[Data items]
+ + +

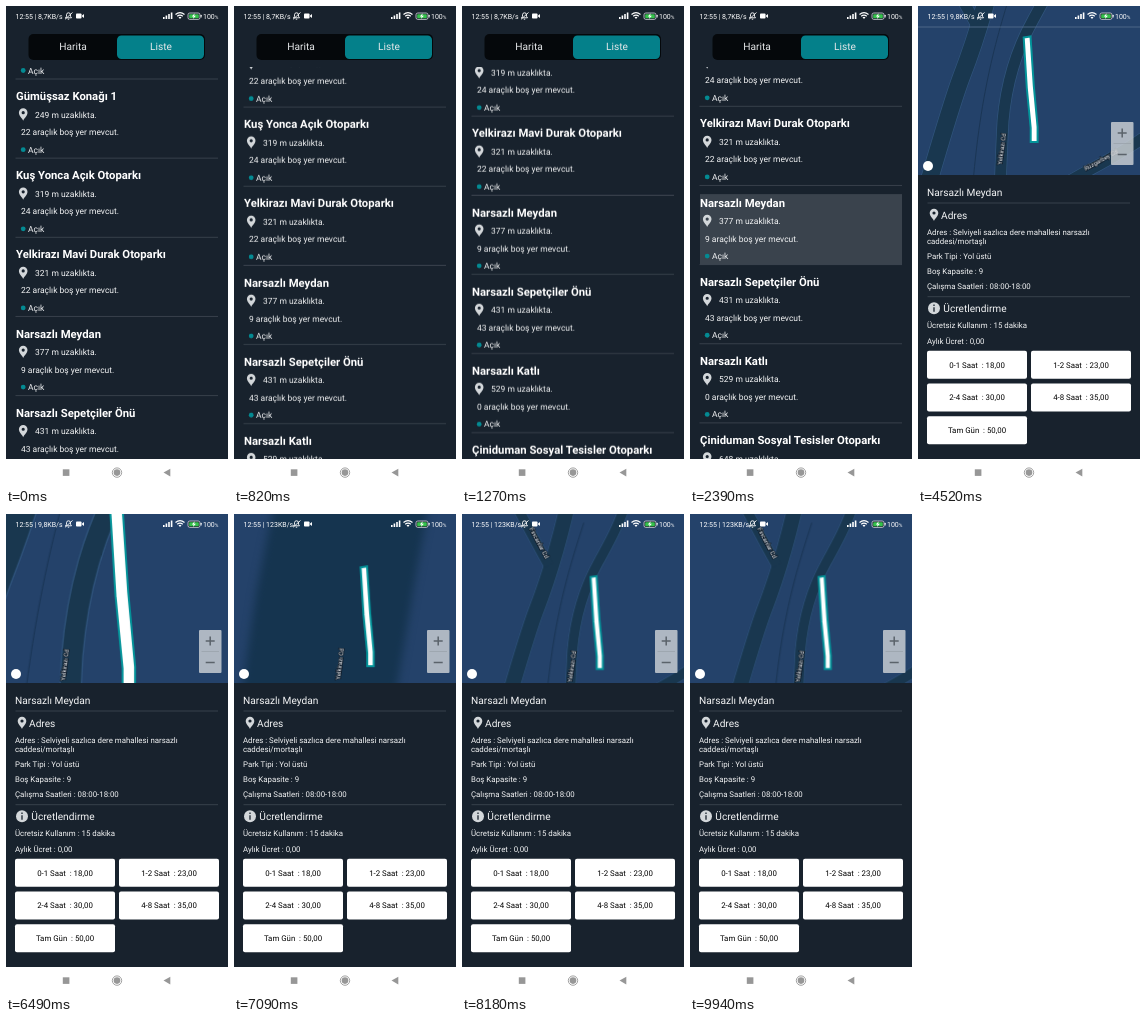
Write an HTML page that moves like this. It is 222 px wide and 480 px high and loops after 10 s.

```html
<!DOCTYPE html>
<html lang="tr">
<head>
<meta charset="utf-8">
<style>
html, body { margin: 0; width: 100%; height: 100%; overflow: hidden; background: #18222d; }
svg { display: block; width: 222px; height: 480px; font-family: Roboto, sans-serif; }
text { white-space: pre; text-rendering: geometricPrecision; }
.anim { animation: 10s linear infinite; }
#rows { animation-name: scroll; }
#list { animation-name: leave; }
#detail { animation-name: enter; }
#press { animation-name: press; }
#coarse { animation-name: coarse; filter: blur(4px); }
#camera { animation-name: camera; }
#roads { animation-name: roads; }
#seam { animation-name: seam; }
#lot { animation-name: lot; }
#labelA { animation-name: labelA; }
#labelB { animation-name: labelB; }
#labelC { animation-name: labelC; }
.net { animation-timing-function: step-end; opacity: 0; }
#net1 { animation-name: net1; }
#net2 { animation-name: net2; }
#net3 { animation-name: net3; }

@keyframes scroll {
  0%, .3% { transform: translateY(0); animation-timing-function: cubic-bezier(.25, .5, .4, 1); }
  4.9%, 8% { transform: translateY(-50px); }
  8.2% { transform: translateY(-51px); animation-timing-function: cubic-bezier(.25, .4, .35, 1); }
  16.1%, 100% { transform: translateY(-131px); }
}
@keyframes press {
  0%, 21.3% { opacity: 0; }
  23.6%, 27% { opacity: 1; }
  29.5%, 100% { opacity: 0; }
}
@keyframes leave {
  0%, 29% { opacity: 1; transform: none; animation-timing-function: ease-in; }
  31.3%, 100% { opacity: 0; transform: translateX(-30px); }
}
@keyframes enter { 0%, 31.5% { opacity: 0; } 33.3%, 100% { opacity: 1; } }
@keyframes net1 { 0% { opacity: 1; } 33% { opacity: 0; } }
@keyframes net2 { 0% { opacity: 0; } 33% { opacity: 1; } 67% { opacity: 0; } }
@keyframes net3 { 0% { opacity: 0; } 67%, 100% { opacity: 1; } }
@keyframes coarse {
  0%, 68% { opacity: 0; }
  70%, 72.5% { opacity: 1; }
  75%, 100% { opacity: 0; }
}
@keyframes roads {
  0%, 35% { opacity: 0; }
  40%, 68% { opacity: 1; }
  70%, 72.5% { opacity: 0; }
  75%, 100% { opacity: 1; }
}
@keyframes camera {
  0%, 45.2% { transform: translate(113px, 83px) scale(1); animation-timing-function: ease-in; }
  51% { transform: translate(114px, 81px) scale(1.55); animation-timing-function: ease-out; }
  57.3% { transform: translate(115.5px, 80px) scale(1.8); }
  63% { transform: translate(116px, 82px) scale(1.9); }
  66.5% { transform: translate(118px, 85px) scale(1.75); }
  70.9% { transform: translate(133.5px, 102px) scale(.945); animation-timing-function: ease-out; }
  76%, 100% { transform: translate(135px, 108.3px) scale(.88); }
}
@keyframes seam { 0%, 40% { opacity: 0; } 42%, 46% { opacity: 1; } 50%, 100% { opacity: 0; } }
@keyframes lot { 0%, 37% { opacity: 0; } 38.5%, 100% { opacity: 1; } }
@keyframes labelA {
  0%, 42.4% { opacity: 0; transform: translate(84px, 143px) rotate(-82deg); }
  43.6%, 45.2% { opacity: 1; transform: translate(84px, 143px) rotate(-82deg); }
  57.3%, 66% { opacity: 1; transform: translate(59px, 151px) rotate(-83deg); }
  70.9% { opacity: 1; transform: translate(106px, 150px) rotate(-83deg); }
  76%, 100% { opacity: 1; transform: translate(110px, 152.5px) rotate(-82deg); }
}
@keyframes labelB {
  0%, 42.4% { opacity: 0; transform: translate(183px, 154px) rotate(-29deg); }
  43.6%, 45.2% { opacity: 1; transform: translate(183px, 154px) rotate(-29deg); }
  49%, 100% { opacity: 0; transform: translate(216px, 183px) rotate(-29deg); }
}
@keyframes labelC { 0%, 74.5% { opacity: 0; } 76%, 100% { opacity: 1; } }
</style>
</head>
<body>
<svg viewBox="0 0 222 480">
  <defs>
    <clipPath id="listClip"><rect y="61" width="222" height="392"/></clipPath>
    <clipPath id="mapClip"><rect width="222" height="169"/></clipPath>
    <path id="pin" fill-rule="evenodd" d="M0 6C-1 3.5-4.3 1-4.3-2A4.3 4.3 0 0 1 4.3-2C4.3 1 1 3.5 0 6ZM-1.6-2a1.6 1.6 0 1 0 3.2 0a1.6 1.6 0 1 0-3.2 0Z"/>
    <path id="avenue" fill="none" d="M86-80C76-30 64 18 43 72C32 102 22 136 -2 220"/>
    <g id="streets" fill="none">
      <path d="M152-70C138-26 128-10 115 14C96 48 88 80 85 115C83 150 82 190 80 240"/>
      <path d="M5-80C26-42 42-10 58 18"/>
      <path d="M110 205C140 178 170 166 200 148S240 122 270 95"/>
    </g>
  </defs>
  <rect width="222" height="480" fill="#18222d"/>

  <g id="list" class="anim">
    <g clip-path="url(#listClip)"><g id="rows" class="anim"></g></g>
    <rect x="22.5" y="28" width="176.5" height="26" rx="5" fill="#05080b"/>
    <rect x="111" y="29.5" width="87" height="23.5" rx="4.5" fill="#04808a"/>
    <g id="tabs"></g>
  </g>

  <g id="detail" class="anim">
    <g clip-path="url(#mapClip)">
      <rect width="222" height="170" fill="#24426a"/>
      <path id="coarse" class="anim" d="M42-20H197L182 60L160 190H6L22 80Z" fill="#15344f"/>
      <g id="camera" class="anim">
        <g transform="translate(-113 -83)">
          <g id="roads" class="anim">
            <path d="M98-30C82 20 62 80 54 190" fill="none" stroke="#1b3655" vector-effect="non-scaling-stroke"/>
            <g stroke="#30547c">
              <use href="#avenue" stroke-width="18.500"/>
              <use href="#streets" stroke-width="12.500"/>
            </g>
            <g stroke="#19374f">
              <use href="#avenue" stroke-width="17"/>
              <use href="#streets" stroke-width="11"/>
            </g>
          </g>
          <path id="seam" class="anim" d="M-10 21H240" stroke="#587190" stroke-width=".8"/>
          <path id="lot" class="anim" d="M105.700 31.500L112.500 30.500L115.800 80L119.600 121V136H112.700V122L108.800 82Z" fill="#fff" stroke="#04949a" stroke-width="2" vector-effect="non-scaling-stroke"/>
        </g>
      </g>
      <g id="labelA" class="anim"></g>
      <g id="labelB" class="anim"></g>
      <g id="labelC" class="anim"></g>
      <circle cx="10" cy="160" r="5" fill="#fff"/>
      <rect x="193" y="116" width="22.5" height="43" rx="1" fill="#d5d9dc" opacity=".78"/>
      <path d="M195.500 137.500H213" stroke="#98a1a9" stroke-width=".7"/>
      <path d="M199.700 127H208.700M204.200 122.500V131.500M199.700 148.500H208.700" stroke="#5b636b" stroke-width="1.5"/>
    </g>
    <g id="info"></g>
  </g>

  <g id="status" fill="#fff">
    <g stroke="#fff" fill="none" stroke-width=".9">
      <path d="M59.500 11.800H65.500L64.500 10.300V8.800A2 2 0 0 0 60.500 8.800V10.300ZM61.800 13.200H63.200M59 13.300L66.500 6.500"/>
      <path d="M169.500 8.500Q174 4.700 178.500 8.500M171.200 10.300Q174 8 176.800 10.300" stroke-width="1.2"/>
    </g>
    <rect x="70" y="7.500" width="5.500" height="5" rx=".8"/>
    <path d="M75.500 10L78 8V12Z"/>
    <path d="M157 11h1.600v2h-1.600ZM159.600 9.500h1.600v3.500h-1.600ZM162.200 8h1.600v5h-1.600ZM164.800 6.500h1.600v6.500h-1.600Z"/>
    <path d="M172.500 11.300Q174 10.200 175.500 11.300L174 13Z"/>
    <rect x="182" y="7" width="12" height="6.400" rx="1.800" fill="#18222d" stroke="#d8dce0" stroke-width=".8"/>
    <rect x="183.200" y="8.200" width="9.600" height="4" rx=".8" fill="#35c24b"/>
    <rect x="194.600" y="8.800" width="1" height="2.600" rx=".5"/>
    <path d="M188.700 7.300L185.800 10.600H187.600L187 13L189.900 9.700H188.100Z"/>
  </g>

  <rect y="453" width="222" height="27" fill="#fff"/>
  <rect x="56.800" y="463.300" width="6.600" height="6.600" fill="#979797"/>
  <circle cx="111" cy="466.600" r="4.700" fill="none" stroke="#979797" stroke-width=".9"/>
  <circle cx="111" cy="466.600" r="3.300" fill="#979797"/>
  <path d="M157.500 466.600L164.300 462.800V470.400Z" fill="#979797"/>
</svg>
<script>
const el = id => document.getElementById(id);
const put = (id, html) => el(id).insertAdjacentHTML('beforeend', html);

// y is the middle of the capitals
const text = (x, y, size, str, attrs = 'fill="#f4f5f6"') =>
  `<text x="${x}" y="${(y + size * .355).toFixed(2)}" font-size="${size}" ${attrs}>${str}</text>`;
const mid = color => `fill="${color}" text-anchor="middle"`;
const rule = y => `<path d="M9.500 ${y}H212" stroke="#414a54" stroke-width=".8"/>`;
const pin = (x, y) => `<use href="#pin" x="${x}" y="${y}" fill="#d3d7da"/>`;

const parks = [
  ['', 0, 0],
  ['Gümüşsaz Konağı 1', 249, 22],
  ['Kuş Yonca Açık Otoparkı', 319, 24],
  ['Yelkirazı Mavi Durak Otoparkı', 321, 22],
  ['Narsazlı Meydan', 377, 9],
  ['Narsazlı Sepetçiler Önü', 431, 43],
  ['Narsazlı Katlı', 529, 0],
  ['Çiniduman Sosyal Tesisler Otoparkı', 648, 12]
];
const TITLE = 11.3, BODY = 8.47, HEAD = 10.17, SMALL = 7.85;

parks.forEach(([name, metres, free], i) => {
  const y = 11 + 79.15 * i;
  const glow = i === 4
    ? `<rect id="press" class="anim" x="10" y="${y - 8.5}" width="202" height="70.500" fill="#3a434d"/>` : '';
  put('rows', glow +
    text(10, y, TITLE, name, 'fill="#fff" font-weight="700"') +
    pin(17.2, y + 18.5) +
    text(29, y + 18.5, BODY, `${metres} m uzaklıkta.`) +
    text(15, y + 36, BODY, `${free} araçlık boş yer mevcut.`) +
    `<circle cx="17.200" cy="${y + 53.5}" r="2.400" fill="#048a92"/>` +
    text(22, y + 53.5, BODY, 'Açık') + rule(y + 62));
});

put('tabs', text(67, 40.5, HEAD, 'Harita', mid('#e6e8ea')) + text(155, 40.5, HEAD, 'Liste', mid('#e6e8ea')));

const facts = [
  [226, 'Adres : Selviyeli sazlıca dere mahallesi narsazlı'],
  [235, 'caddesi/mortaşlı'],
  [250.3, 'Park Tipi : Yol üstü'],
  [265.5, 'Boş Kapasite : 9'],
  [280.7, 'Çalışma Saatleri : 08:00-18:00'],
  [319.5, 'Ücretsiz Kullanım : 15 dakika'],
  [335, 'Aylık Ücret : 0,00']
];
put('info',
  text(9, 186, HEAD, 'Narsazlı Meydan') + rule(197) +
  pin(16, 209) + text(23, 209.3, HEAD, 'Adres') +
  facts.map(([y, str]) => text(9, y, SMALL, str)).join('') + rule(290.7) +
  '<circle cx="16" cy="302.300" r="6" fill="#d3d7da"/><path d="M16 301.300V305.800M16 298.600V300" stroke="#18222d" stroke-width="1.300"/>' +
  text(25.3, 302.3, HEAD, 'Ücretlendirme'));

['0-1 Saat  : 18,00', '1-2 Saat  : 23,00', '2-4 Saat  : 30,00', '4-8 Saat  : 35,00', 'Tam Gün  : 50,00']
  .forEach((str, i) => {
    const x = 9 + 104 * (i % 2), y = 344.8 + 32.7 * (i >> 1);
    put('info', `<rect x="${x}" y="${y}" width="100" height="28" rx="2" fill="#fff"/>` +
      text(x + 50, y + 14, SMALL, str, mid('#000')));
  });

const street = mid('#eef1f4') + ' stroke="#101c2a" stroke-width="1.6" paint-order="stroke"';
put('labelA', text(0, 0, 6.1, 'Yelkirazı Cd', street));
put('labelB', text(0, 0, 6.1, 'Rüzgarbey Cd', street));
put('labelC', `<g transform="translate(77 29) rotate(62)">${text(0, 0, 6.1, 'Fincanlar Cd', street)}</g>`);

['8,7', '9,8', '123'].forEach((rate, i) =>
  put('status', text(9.5, 10.3, 7, `12:55 | ${rate}KB/s`, `id="net${i + 1}" class="anim net"`)));
put('status', text(197, 10.3, 7, '100', '') + text(208.8, 10.8, 5, '%', ''));
</script>
</body>
</html>
```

+ + +

— THE TASK —
Please find every line in the records above that holds the word "rule" and copy it.

— EXERCISE ANSWER —
    <path id="pin" fill-rule="evenodd" d="M0 6C-1 3.5-4.3 1-4.3-2A4.3 4.3 0 0 1 4.3-2C4.3 1 1 3.5 0 6ZM-1.6-2a1.6 1.6 0 1 0 3.2 0a1.6 1.6 0 1 0-3.2 0Z"/>
const rule = y => `<path d="M9.500 ${y}H212" stroke="#414a54" stroke-width=".8"/>`;
    text(22, y + 53.5, BODY, 'Açık') + rule(y + 62));
  text(9, 186, HEAD, 'Narsazlı Meydan') + rule(197) +
  facts.map(([y, str]) => text(9, y, SMALL, str)).join('') + rule(290.7) +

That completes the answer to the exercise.